Problem to solve -
Retype the data in its entirety, with no word changed.

Source data -
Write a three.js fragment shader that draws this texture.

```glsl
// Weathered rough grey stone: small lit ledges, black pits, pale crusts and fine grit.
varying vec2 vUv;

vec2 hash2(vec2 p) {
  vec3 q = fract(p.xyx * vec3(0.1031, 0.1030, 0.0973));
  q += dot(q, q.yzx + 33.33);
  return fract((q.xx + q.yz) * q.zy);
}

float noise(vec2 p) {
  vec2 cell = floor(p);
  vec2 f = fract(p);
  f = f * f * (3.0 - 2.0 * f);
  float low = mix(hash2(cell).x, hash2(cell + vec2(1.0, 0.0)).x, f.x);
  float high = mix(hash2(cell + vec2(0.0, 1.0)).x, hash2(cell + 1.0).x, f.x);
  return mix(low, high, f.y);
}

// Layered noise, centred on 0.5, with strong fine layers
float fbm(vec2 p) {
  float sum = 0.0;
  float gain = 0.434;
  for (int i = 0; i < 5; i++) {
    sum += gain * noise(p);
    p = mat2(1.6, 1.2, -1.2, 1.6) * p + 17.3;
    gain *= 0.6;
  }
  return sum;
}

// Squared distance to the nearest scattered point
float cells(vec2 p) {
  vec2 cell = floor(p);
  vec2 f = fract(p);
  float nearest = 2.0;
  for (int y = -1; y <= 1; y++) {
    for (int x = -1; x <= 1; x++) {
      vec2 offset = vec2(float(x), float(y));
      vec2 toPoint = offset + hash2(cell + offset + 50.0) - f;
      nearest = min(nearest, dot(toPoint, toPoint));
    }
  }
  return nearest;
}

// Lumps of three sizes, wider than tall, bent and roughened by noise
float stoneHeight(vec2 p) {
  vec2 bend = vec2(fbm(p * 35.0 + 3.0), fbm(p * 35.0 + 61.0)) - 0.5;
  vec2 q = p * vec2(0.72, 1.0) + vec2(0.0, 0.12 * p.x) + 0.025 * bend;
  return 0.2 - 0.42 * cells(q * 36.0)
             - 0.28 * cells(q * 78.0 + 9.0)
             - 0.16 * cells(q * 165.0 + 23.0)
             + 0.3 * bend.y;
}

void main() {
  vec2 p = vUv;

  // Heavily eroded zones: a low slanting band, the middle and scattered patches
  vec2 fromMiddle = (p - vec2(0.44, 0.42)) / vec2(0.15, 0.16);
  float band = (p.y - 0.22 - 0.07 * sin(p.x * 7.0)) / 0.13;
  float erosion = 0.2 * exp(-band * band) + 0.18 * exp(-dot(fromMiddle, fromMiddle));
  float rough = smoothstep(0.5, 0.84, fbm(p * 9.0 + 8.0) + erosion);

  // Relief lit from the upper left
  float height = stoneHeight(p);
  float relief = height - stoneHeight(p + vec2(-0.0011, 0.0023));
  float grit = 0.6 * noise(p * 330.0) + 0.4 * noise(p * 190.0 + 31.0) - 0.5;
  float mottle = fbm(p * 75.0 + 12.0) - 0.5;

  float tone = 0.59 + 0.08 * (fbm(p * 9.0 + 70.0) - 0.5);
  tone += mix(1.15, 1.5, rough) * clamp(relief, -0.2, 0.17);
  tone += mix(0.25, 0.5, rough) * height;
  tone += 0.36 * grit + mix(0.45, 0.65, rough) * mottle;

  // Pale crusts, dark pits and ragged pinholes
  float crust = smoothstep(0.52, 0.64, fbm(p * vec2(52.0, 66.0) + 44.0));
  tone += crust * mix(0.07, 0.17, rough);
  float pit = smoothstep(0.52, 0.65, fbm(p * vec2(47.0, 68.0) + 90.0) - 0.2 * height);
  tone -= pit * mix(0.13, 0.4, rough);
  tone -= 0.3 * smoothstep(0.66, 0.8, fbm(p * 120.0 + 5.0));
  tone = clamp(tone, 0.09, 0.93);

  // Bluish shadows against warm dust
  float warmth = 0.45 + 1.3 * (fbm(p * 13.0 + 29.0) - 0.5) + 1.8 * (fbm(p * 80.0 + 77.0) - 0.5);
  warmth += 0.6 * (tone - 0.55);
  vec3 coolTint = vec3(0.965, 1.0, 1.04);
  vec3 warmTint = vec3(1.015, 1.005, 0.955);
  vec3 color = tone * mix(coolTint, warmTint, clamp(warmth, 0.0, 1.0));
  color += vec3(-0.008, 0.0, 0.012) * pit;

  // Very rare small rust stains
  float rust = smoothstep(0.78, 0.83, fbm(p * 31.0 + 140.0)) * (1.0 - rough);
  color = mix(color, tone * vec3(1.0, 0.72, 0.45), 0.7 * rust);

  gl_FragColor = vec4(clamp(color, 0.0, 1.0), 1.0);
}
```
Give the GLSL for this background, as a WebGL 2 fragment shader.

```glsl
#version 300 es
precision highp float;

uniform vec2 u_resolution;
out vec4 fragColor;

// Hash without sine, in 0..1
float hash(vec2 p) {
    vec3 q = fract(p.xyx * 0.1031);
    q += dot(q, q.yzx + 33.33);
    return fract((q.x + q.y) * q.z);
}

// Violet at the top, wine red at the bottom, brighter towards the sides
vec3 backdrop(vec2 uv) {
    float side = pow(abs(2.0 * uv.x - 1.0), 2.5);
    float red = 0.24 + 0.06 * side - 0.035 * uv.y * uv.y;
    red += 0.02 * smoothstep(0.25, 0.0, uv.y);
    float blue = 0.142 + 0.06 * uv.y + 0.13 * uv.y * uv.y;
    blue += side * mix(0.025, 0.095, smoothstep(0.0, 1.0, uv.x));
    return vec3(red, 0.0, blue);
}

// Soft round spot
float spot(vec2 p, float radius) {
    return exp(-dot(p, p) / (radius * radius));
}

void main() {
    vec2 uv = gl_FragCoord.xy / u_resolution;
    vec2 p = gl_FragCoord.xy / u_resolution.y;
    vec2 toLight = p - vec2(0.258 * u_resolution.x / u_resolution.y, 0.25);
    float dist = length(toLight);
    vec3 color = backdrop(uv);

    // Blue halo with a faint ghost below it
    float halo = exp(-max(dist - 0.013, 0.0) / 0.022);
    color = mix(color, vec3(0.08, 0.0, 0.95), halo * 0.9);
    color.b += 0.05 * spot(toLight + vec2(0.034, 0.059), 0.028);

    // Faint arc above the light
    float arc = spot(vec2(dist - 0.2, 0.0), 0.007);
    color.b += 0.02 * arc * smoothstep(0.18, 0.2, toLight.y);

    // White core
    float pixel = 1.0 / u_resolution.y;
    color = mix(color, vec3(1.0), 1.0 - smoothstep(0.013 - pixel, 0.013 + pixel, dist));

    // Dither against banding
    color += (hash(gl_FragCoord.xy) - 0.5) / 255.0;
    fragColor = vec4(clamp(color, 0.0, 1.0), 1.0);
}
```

Written solution -
Write a three.js fragment shader that draws this texture.

```glsl
// Weathered rough grey stone: small lit ledges, black pits, pale crusts and fine grit.
varying vec2 vUv;

vec2 hash2(vec2 p) {
  vec3 q = fract(p.xyx * vec3(0.1031, 0.1030, 0.0973));
  q += dot(q, q.yzx + 33.33);
  return fract((q.xx + q.yz) * q.zy);
}

float noise(vec2 p) {
  vec2 cell = floor(p);
  vec2 f = fract(p);
  f = f * f * (3.0 - 2.0 * f);
  float low = mix(hash2(cell).x, hash2(cell + vec2(1.0, 0.0)).x, f.x);
  float high = mix(hash2(cell + vec2(0.0, 1.0)).x, hash2(cell + 1.0).x, f.x);
  return mix(low, high, f.y);
}

// Layered noise, centred on 0.5, with strong fine layers
float fbm(vec2 p) {
  float sum = 0.0;
  float gain = 0.434;
  for (int i = 0; i < 5; i++) {
    sum += gain * noise(p);
    p = mat2(1.6, 1.2, -1.2, 1.6) * p + 17.3;
    gain *= 0.6;
  }
  return sum;
}

// Squared distance to the nearest scattered point
float cells(vec2 p) {
  vec2 cell = floor(p);
  vec2 f = fract(p);
  float nearest = 2.0;
  for (int y = -1; y <= 1; y++) {
    for (int x = -1; x <= 1; x++) {
      vec2 offset = vec2(float(x), float(y));
      vec2 toPoint = offset + hash2(cell + offset + 50.0) - f;
      nearest = min(nearest, dot(toPoint, toPoint));
    }
  }
  return nearest;
}

// Lumps of three sizes, wider than tall, bent and roughened by noise
float stoneHeight(vec2 p) {
  vec2 bend = vec2(fbm(p * 35.0 + 3.0), fbm(p * 35.0 + 61.0)) - 0.5;
  vec2 q = p * vec2(0.72, 1.0) + vec2(0.0, 0.12 * p.x) + 0.025 * bend;
  return 0.2 - 0.42 * cells(q * 36.0)
             - 0.28 * cells(q * 78.0 + 9.0)
             - 0.16 * cells(q * 165.0 + 23.0)
             + 0.3 * bend.y;
}

void main() {
  vec2 p = vUv;

  // Heavily eroded zones: a low slanting band, the middle and scattered patches
  vec2 fromMiddle = (p - vec2(0.44, 0.42)) / vec2(0.15, 0.16);
  float band = (p.y - 0.22 - 0.07 * sin(p.x * 7.0)) / 0.13;
  float erosion = 0.2 * exp(-band * band) + 0.18 * exp(-dot(fromMiddle, fromMiddle));
  float rough = smoothstep(0.5, 0.84, fbm(p * 9.0 + 8.0) + erosion);

  // Relief lit from the upper left
  float height = stoneHeight(p);
  float relief = height - stoneHeight(p + vec2(-0.0011, 0.0023));
  float grit = 0.6 * noise(p * 330.0) + 0.4 * noise(p * 190.0 + 31.0) - 0.5;
  float mottle = fbm(p * 75.0 + 12.0) - 0.5;

  float tone = 0.59 + 0.08 * (fbm(p * 9.0 + 70.0) - 0.5);
  tone += mix(1.15, 1.5, rough) * clamp(relief, -0.2, 0.17);
  tone += mix(0.25, 0.5, rough) * height;
  tone += 0.36 * grit + mix(0.45, 0.65, rough) * mottle;

  // Pale crusts, dark pits and ragged pinholes
  float crust = smoothstep(0.52, 0.64, fbm(p * vec2(52.0, 66.0) + 44.0));
  tone += crust * mix(0.07, 0.17, rough);
  float pit = smoothstep(0.52, 0.65, fbm(p * vec2(47.0, 68.0) + 90.0) - 0.2 * height);
  tone -= pit * mix(0.13, 0.4, rough);
  tone -= 0.3 * smoothstep(0.66, 0.8, fbm(p * 120.0 + 5.0));
  tone = clamp(tone, 0.09, 0.93);

  // Bluish shadows against warm dust
  float warmth = 0.45 + 1.3 * (fbm(p * 13.0 + 29.0) - 0.5) + 1.8 * (fbm(p * 80.0 + 77.0) - 0.5);
  warmth += 0.6 * (tone - 0.55);
  vec3 coolTint = vec3(0.965, 1.0, 1.04);
  vec3 warmTint = vec3(1.015, 1.005, 0.955);
  vec3 color = tone * mix(coolTint, warmTint, clamp(warmth, 0.0, 1.0));
  color += vec3(-0.008, 0.0, 0.012) * pit;

  // Very rare small rust stains
  float rust = smoothstep(0.78, 0.83, fbm(p * 31.0 + 140.0)) * (1.0 - rough);
  color = mix(color, tone * vec3(1.0, 0.72, 0.45), 0.7 * rust);

  gl_FragColor = vec4(clamp(color, 0.0, 1.0), 1.0);
}
```
Give the GLSL for this background, as a WebGL 2 fragment shader.

```glsl
#version 300 es
precision highp float;

uniform vec2 u_resolution;
out vec4 fragColor;

// Hash without sine, in 0..1
float hash(vec2 p) {
    vec3 q = fract(p.xyx * 0.1031);
    q += dot(q, q.yzx + 33.33);
    return fract((q.x + q.y) * q.z);
}

// Violet at the top, wine red at the bottom, brighter towards the sides
vec3 backdrop(vec2 uv) {
    float side = pow(abs(2.0 * uv.x - 1.0), 2.5);
    float red = 0.24 + 0.06 * side - 0.035 * uv.y * uv.y;
    red += 0.02 * smoothstep(0.25, 0.0, uv.y);
    float blue = 0.142 + 0.06 * uv.y + 0.13 * uv.y * uv.y;
    blue += side * mix(0.025, 0.095, smoothstep(0.0, 1.0, uv.x));
    return vec3(red, 0.0, blue);
}

// Soft round spot
float spot(vec2 p, float radius) {
    return exp(-dot(p, p) / (radius * radius));
}

void main() {
    vec2 uv = gl_FragCoord.xy / u_resolution;
    vec2 p = gl_FragCoord.xy / u_resolution.y;
    vec2 toLight = p - vec2(0.258 * u_resolution.x / u_resolution.y, 0.25);
    float dist = length(toLight);
    vec3 color = backdrop(uv);

    // Blue halo with a faint ghost below it
    float halo = exp(-max(dist - 0.013, 0.0) / 0.022);
    color = mix(color, vec3(0.08, 0.0, 0.95), halo * 0.9);
    color.b += 0.05 * spot(toLight + vec2(0.034, 0.059), 0.028);

    // Faint arc above the light
    float arc = spot(vec2(dist - 0.2, 0.0), 0.007);
    color.b += 0.02 * arc * smoothstep(0.18, 0.2, toLight.y);

    // White core
    float pixel = 1.0 / u_resolution.y;
    color = mix(color, vec3(1.0), 1.0 - smoothstep(0.013 - pixel, 0.013 + pixel, dist));

    // Dither against banding
    color += (hash(gl_FragCoord.xy) - 0.5) / 255.0;
    fragColor = vec4(clamp(color, 0.0, 1.0), 1.0);
}
```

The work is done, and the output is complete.